Date of Publication


Faculty Mentor

Victoria C. Hart Ph.D.


Objective: To examine the association of maternal obesity, race/ethnicity, and prenatal care on high gestational weight gain (GWG) and small for gestational age (SGA) infant birth.

Methods: This was a retrospective cohort study of births included in the PRAMS Phase 8 dataset (2016-2017). The study population was 53,893 non-diabetic women with a singleton in-hospital birth between 37 and 42 weeks gestational age.

Results: Only obese non-Hispanic white and Hispanic women showed a consistent decrease in adjusted odds of high GWG as prenatal care visit category increased. Only non-Hispanic white women showed a lower increase in adjusted odds of an SGA infant birth with more compared to intermediate prenatal care.

Conclusions: The effectiveness of prenatal care in reducing high GWG varies by race for women with a BMI outside a healthy range.
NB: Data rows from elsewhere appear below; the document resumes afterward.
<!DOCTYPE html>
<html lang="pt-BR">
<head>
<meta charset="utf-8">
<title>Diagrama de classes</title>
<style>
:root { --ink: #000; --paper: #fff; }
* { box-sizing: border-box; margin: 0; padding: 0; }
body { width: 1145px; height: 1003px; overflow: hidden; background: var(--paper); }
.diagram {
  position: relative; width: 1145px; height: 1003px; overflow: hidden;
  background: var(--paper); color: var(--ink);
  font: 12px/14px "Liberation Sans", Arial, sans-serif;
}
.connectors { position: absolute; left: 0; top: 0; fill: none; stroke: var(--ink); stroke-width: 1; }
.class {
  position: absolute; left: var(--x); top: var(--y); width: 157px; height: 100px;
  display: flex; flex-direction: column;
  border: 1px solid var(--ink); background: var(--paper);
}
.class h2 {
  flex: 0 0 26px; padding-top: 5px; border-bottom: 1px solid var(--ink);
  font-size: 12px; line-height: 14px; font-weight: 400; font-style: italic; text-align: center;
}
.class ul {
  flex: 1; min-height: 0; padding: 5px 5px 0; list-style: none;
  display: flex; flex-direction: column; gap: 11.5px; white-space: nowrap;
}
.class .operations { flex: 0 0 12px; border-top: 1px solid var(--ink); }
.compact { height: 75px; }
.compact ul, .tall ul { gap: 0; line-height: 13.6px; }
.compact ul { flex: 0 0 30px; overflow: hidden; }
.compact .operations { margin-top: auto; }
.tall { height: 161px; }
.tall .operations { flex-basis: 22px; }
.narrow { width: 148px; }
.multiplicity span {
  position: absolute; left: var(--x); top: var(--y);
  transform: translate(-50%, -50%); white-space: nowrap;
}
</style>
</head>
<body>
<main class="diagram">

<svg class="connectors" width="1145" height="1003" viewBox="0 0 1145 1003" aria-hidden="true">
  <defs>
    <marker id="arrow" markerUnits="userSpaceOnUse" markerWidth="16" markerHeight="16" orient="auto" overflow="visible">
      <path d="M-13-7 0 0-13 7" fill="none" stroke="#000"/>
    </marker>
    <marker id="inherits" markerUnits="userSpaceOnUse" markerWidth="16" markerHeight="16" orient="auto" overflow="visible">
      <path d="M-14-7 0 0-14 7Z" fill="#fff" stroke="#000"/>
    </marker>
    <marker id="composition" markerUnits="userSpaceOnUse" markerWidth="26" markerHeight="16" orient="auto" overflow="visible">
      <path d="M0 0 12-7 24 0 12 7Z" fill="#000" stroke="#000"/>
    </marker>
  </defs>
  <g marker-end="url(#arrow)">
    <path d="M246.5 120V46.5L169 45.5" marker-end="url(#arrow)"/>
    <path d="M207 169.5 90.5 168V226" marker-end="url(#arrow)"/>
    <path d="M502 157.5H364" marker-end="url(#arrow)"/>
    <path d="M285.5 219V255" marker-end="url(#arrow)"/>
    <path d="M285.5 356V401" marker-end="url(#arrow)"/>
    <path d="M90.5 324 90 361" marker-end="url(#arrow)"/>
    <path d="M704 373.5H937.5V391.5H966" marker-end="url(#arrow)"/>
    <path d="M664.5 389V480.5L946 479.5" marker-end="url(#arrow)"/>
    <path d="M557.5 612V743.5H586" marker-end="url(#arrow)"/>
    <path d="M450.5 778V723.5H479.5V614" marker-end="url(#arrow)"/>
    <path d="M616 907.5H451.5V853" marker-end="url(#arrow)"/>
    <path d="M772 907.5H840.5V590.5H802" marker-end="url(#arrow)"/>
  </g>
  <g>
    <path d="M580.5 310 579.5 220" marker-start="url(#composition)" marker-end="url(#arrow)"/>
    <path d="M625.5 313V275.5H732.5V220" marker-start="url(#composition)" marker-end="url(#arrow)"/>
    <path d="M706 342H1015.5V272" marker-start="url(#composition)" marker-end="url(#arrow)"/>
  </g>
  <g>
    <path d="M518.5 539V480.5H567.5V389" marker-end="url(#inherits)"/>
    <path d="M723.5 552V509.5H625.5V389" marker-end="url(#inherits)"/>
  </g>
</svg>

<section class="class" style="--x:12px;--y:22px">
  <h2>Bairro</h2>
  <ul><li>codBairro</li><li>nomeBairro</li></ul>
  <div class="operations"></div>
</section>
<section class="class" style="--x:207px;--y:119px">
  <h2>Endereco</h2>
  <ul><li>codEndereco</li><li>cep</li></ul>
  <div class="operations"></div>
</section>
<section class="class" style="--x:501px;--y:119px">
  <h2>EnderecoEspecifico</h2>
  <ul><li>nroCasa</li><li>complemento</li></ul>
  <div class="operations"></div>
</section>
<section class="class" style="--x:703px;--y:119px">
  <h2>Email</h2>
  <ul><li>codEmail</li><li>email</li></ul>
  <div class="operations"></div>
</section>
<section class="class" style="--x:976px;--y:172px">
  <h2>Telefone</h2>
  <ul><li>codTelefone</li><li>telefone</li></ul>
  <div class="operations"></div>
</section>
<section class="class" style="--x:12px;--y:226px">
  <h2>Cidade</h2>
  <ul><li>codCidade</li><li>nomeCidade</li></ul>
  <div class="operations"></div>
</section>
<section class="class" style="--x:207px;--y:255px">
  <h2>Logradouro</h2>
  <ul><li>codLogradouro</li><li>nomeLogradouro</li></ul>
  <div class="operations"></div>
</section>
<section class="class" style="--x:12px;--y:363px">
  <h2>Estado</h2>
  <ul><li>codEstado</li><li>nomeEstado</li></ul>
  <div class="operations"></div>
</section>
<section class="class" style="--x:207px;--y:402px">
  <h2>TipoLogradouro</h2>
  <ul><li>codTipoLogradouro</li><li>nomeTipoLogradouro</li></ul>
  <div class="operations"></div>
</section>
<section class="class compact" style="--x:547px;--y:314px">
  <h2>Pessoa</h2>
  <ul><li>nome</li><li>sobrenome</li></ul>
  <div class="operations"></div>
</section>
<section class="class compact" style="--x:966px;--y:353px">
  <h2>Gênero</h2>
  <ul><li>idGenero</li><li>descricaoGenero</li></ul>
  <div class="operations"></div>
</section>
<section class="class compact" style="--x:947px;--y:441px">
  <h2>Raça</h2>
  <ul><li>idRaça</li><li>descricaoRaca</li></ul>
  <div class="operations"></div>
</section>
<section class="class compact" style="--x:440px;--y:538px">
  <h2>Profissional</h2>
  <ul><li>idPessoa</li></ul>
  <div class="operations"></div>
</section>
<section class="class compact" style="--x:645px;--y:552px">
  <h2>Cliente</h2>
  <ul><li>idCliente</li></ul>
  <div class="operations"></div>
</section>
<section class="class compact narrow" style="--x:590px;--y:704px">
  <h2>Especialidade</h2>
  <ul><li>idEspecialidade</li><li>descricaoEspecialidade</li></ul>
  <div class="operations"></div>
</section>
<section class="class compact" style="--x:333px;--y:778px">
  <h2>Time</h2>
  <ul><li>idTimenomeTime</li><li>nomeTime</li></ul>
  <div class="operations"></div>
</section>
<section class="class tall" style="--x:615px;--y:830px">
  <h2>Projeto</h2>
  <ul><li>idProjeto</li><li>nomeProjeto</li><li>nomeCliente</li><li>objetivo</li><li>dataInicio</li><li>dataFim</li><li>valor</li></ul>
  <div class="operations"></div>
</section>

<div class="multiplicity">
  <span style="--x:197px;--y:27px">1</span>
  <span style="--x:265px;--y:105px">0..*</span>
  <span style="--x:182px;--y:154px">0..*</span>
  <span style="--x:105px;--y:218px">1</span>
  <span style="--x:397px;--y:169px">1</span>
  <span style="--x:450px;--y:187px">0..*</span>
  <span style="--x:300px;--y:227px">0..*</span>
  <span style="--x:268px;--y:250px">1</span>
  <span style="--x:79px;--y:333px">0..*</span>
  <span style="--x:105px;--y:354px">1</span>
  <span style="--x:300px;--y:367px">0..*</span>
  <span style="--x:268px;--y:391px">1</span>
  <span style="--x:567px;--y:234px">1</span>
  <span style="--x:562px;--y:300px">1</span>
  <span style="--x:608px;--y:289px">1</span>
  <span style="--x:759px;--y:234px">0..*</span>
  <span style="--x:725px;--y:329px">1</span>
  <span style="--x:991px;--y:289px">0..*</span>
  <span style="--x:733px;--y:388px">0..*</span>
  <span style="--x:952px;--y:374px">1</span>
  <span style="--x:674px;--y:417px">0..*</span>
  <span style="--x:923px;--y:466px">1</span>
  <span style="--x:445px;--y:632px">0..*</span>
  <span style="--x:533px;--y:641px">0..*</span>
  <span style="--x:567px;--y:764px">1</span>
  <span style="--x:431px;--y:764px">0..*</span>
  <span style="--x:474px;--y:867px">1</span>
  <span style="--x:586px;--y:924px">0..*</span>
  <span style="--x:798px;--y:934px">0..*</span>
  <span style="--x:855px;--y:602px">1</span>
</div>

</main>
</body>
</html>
More prenatal care did not reduce SGA infant births amongst overweight or obese women.

Policy implications: Interventions to improve prenatal care delivery for overweight or obese women should consider race.

Document Type


Included in

Public Health Commons